A December 2008 USA Today investigation into toxic air enveloping US schools and ensuing outrage have played a large role in spurring EPA to begin monitoring air quality around 62 schools in 22 states. The monitoring program, announced March 31, 2009, is expected to occur during the next 2 to 5 months, after which the agency says it will respond to the data it acquires.
Among the possible responses for each school, the agency could take actions to reduce emissions from local pollution sources, conduct further monitoring to better understand any problems, or stop monitoring if the agency determines that there are no serious threats.
- EPA program  (includes links to the specific school locations); regional EPA contacts are included here. 
- USA Today series. 
In addition to reporting on what EPA finds for each school (with results expected to be posted on the EPA Web site noted above), other issues to keep in mind include:
- If EPA tracks problems down to emission sources that have been violating their permits, why didn't the agency catch the problem sooner?
- If there are no specific culprits identified, but problems are still acknowledged to exist, does this mean that EPA's approach, largely dependent on regulation of single substances and single sources, doesn't work?
- When EPA assesses the anticipated risk to children at the schools, will it be able to evaluate the combined, cumulative effects of all documented toxic substances?
- What is the situation for thousands of other schools around the country? USA Today identified 435 schools that its analysis found of potential concern, but there could be many more.
- Why are schools drawing such attention, compared to other areas of potential concern, such as inner city areas, industrial areas, environmental justice hotspots, hospitals, day-care centers, senior care facilities, or residential zones around high-emission sources?
- Why did it, once again, take a media investigation to trigger the agency to perform the role it should have been doing all along?

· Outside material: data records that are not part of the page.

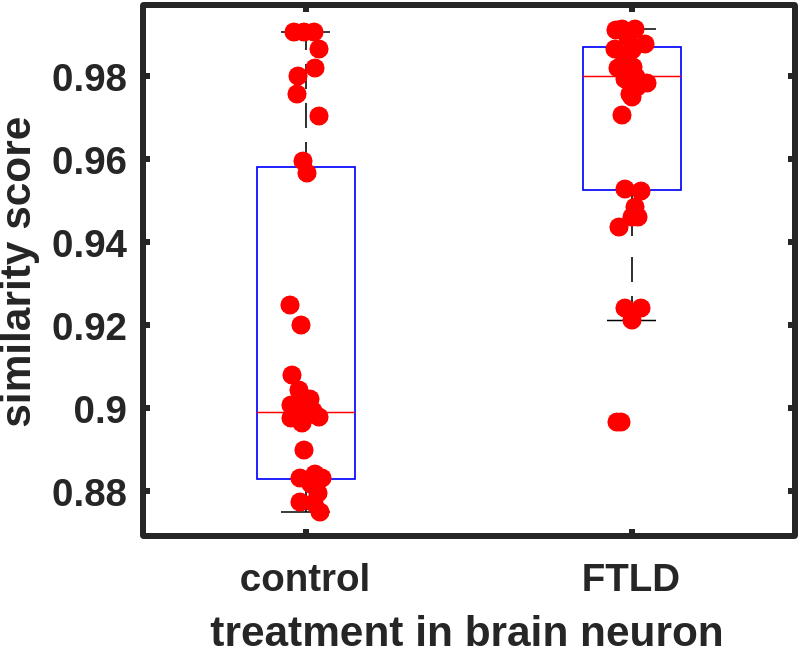
<!DOCTYPE html>
<html lang="en">
<head>
<meta charset="utf-8">
<title>Similarity score by treatment</title>
<style>
:root { --ink: #262626; --paper: #fff; --box: #00f; --point: #f00; --whisker: #000; }
* { box-sizing: border-box; margin: 0; }
body { width: 800px; height: 649px; overflow: hidden; background: var(--paper); }
.chart {
  display: grid;
  grid-template-columns: 34px 93px 673px;
  grid-template-rows: 545px 66px 38px;
  width: 800px; height: 649px; overflow: hidden;
  color: var(--ink);
  font: bold 38.5px/1 "Liberation Sans", Arial, sans-serif;
  white-space: nowrap;
}
.y-title, .x-title { display: flex; align-items: center; justify-content: center; font-size: 42.4px; }
.y-title span { flex: none; transform: rotate(-90deg); }
.y-ticks { display: flex; flex-direction: column; height: 535px; padding: 37px 0 0; list-style: none; }
.y-ticks li { display: flex; flex: none; align-items: center; justify-content: flex-end; height: 83px; }
.plot { display: block; width: 673px; height: 545px; }
.x-ticks { grid-column: 3; display: grid; grid-template-columns: 326px 326px; place-items: center; padding: 0 5px 0 16px; list-style: none; }
.x-ticks li { position: relative; left: -1px; }
.x-title { grid-column: 3; padding: 4px 0 0 7px; }
.frame { fill: none; stroke: var(--ink); stroke-width: 6; }
.ticks { stroke: var(--ink); stroke-width: 6; }
.whiskers { fill: none; stroke: var(--whisker); stroke-width: 1.6; }
.dashed { stroke-dasharray: 25 14; }
.boxes { fill: none; stroke: var(--box); stroke-width: 1.7; }
.medians { stroke: var(--point); stroke-width: 1.6; }
.points { fill: var(--point); }
</style>
</head>
<body>
<main class="chart">
  <div class="y-title"><span>similarity score</span></div>
  <ul class="y-ticks">
    <li>0.98</li><li>0.96</li><li>0.94</li><li>0.92</li><li>0.9</li><li>0.88</li>
  </ul>
  <svg class="plot" viewBox="127 0 673 545" role="img" aria-label="Box plots of similarity score for control and FTLD">
    <defs><circle id="dot" r="9.6"/></defs>
    <rect class="frame" x="143" y="5" width="652" height="531" rx="1"/>
    <path class="ticks" d="M143 76h7M143 159h7M143 242h7M143 325h7M143 408h7M143 491h7M795 76h-7M795 159h-7M795 242h-7M795 325h-7M795 408h-7M795 491h-7M306 536v-7M632 536v-7M306 5v7M632 5v7"/>
    <g class="whiskers">
      <path d="M281 32h49M281 512h49M608 29h48M607 320.5h49"/>
      <path class="dashed" d="M306 167V32M306 512V479M632 47V29"/>
      <path d="M632 190v46M632 257v25M632 296v24"/>
    </g>
    <g class="boxes">
      <rect x="257" y="167" width="98" height="312"/>
      <rect x="583" y="47" width="98" height="143"/>
    </g>
    <path class="medians" d="M257 412.5h98M583 76.5h98"/>
    <g class="points">
      <g id="control-points">
        <use href="#dot" x="294" y="32"/><use href="#dot" x="304" y="32"/><use href="#dot" x="314" y="32"/>
        <use href="#dot" x="319" y="49"/><use href="#dot" x="315" y="68"/><use href="#dot" x="298" y="76"/>
        <use href="#dot" x="297" y="94"/><use href="#dot" x="319" y="116"/><use href="#dot" x="303" y="161"/>
        <use href="#dot" x="307" y="173"/><use href="#dot" x="290" y="305"/><use href="#dot" x="301" y="325"/>
        <use href="#dot" x="292" y="375"/><use href="#dot" x="299" y="390"/><use href="#dot" x="310" y="399"/>
        <use href="#dot" x="291" y="405"/><use href="#dot" x="303" y="406"/><use href="#dot" x="313" y="411"/>
        <use href="#dot" x="291" y="418"/><use href="#dot" x="306" y="416"/><use href="#dot" x="319" y="417"/>
        <use href="#dot" x="302" y="423"/><use href="#dot" x="304" y="450"/><use href="#dot" x="315" y="474"/>
        <use href="#dot" x="300" y="478"/><use href="#dot" x="322" y="478"/><use href="#dot" x="311" y="484"/>
        <use href="#dot" x="318" y="493"/><use href="#dot" x="300" y="502"/><use href="#dot" x="314" y="503"/>
        <use href="#dot" x="320" y="512"/>
      </g>
      <g id="ftld-points">
        <use href="#dot" x="616" y="30"/><use href="#dot" x="622" y="29"/><use href="#dot" x="635" y="29"/>
        <use href="#dot" x="628" y="37"/><use href="#dot" x="645" y="44"/><use href="#dot" x="615" y="49"/>
        <use href="#dot" x="632" y="50"/><use href="#dot" x="625" y="58"/><use href="#dot" x="618" y="68"/>
        <use href="#dot" x="633" y="67"/><use href="#dot" x="625" y="79"/><use href="#dot" x="636" y="77"/>
        <use href="#dot" x="647" y="83"/><use href="#dot" x="637" y="87"/><use href="#dot" x="630" y="94"/>
        <use href="#dot" x="632" y="97"/><use href="#dot" x="622" y="115"/><use href="#dot" x="625" y="189"/>
        <use href="#dot" x="641" y="191"/><use href="#dot" x="635" y="207"/><use href="#dot" x="638" y="217"/>
        <use href="#dot" x="632" y="217"/><use href="#dot" x="619" y="227"/><use href="#dot" x="625" y="308"/>
        <use href="#dot" x="641" y="308"/><use href="#dot" x="632" y="320"/><use href="#dot" x="617" y="422"/>
        <use href="#dot" x="621" y="422"/>
      </g>
    </g>
  </svg>
  <ul class="x-ticks"><li>control</li><li>FTLD</li></ul>
  <div class="x-title">treatment in brain neuron</div>
</main>
</body>
</html>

- What is the future of such media investigations, given the rapidly changing nature of the media business?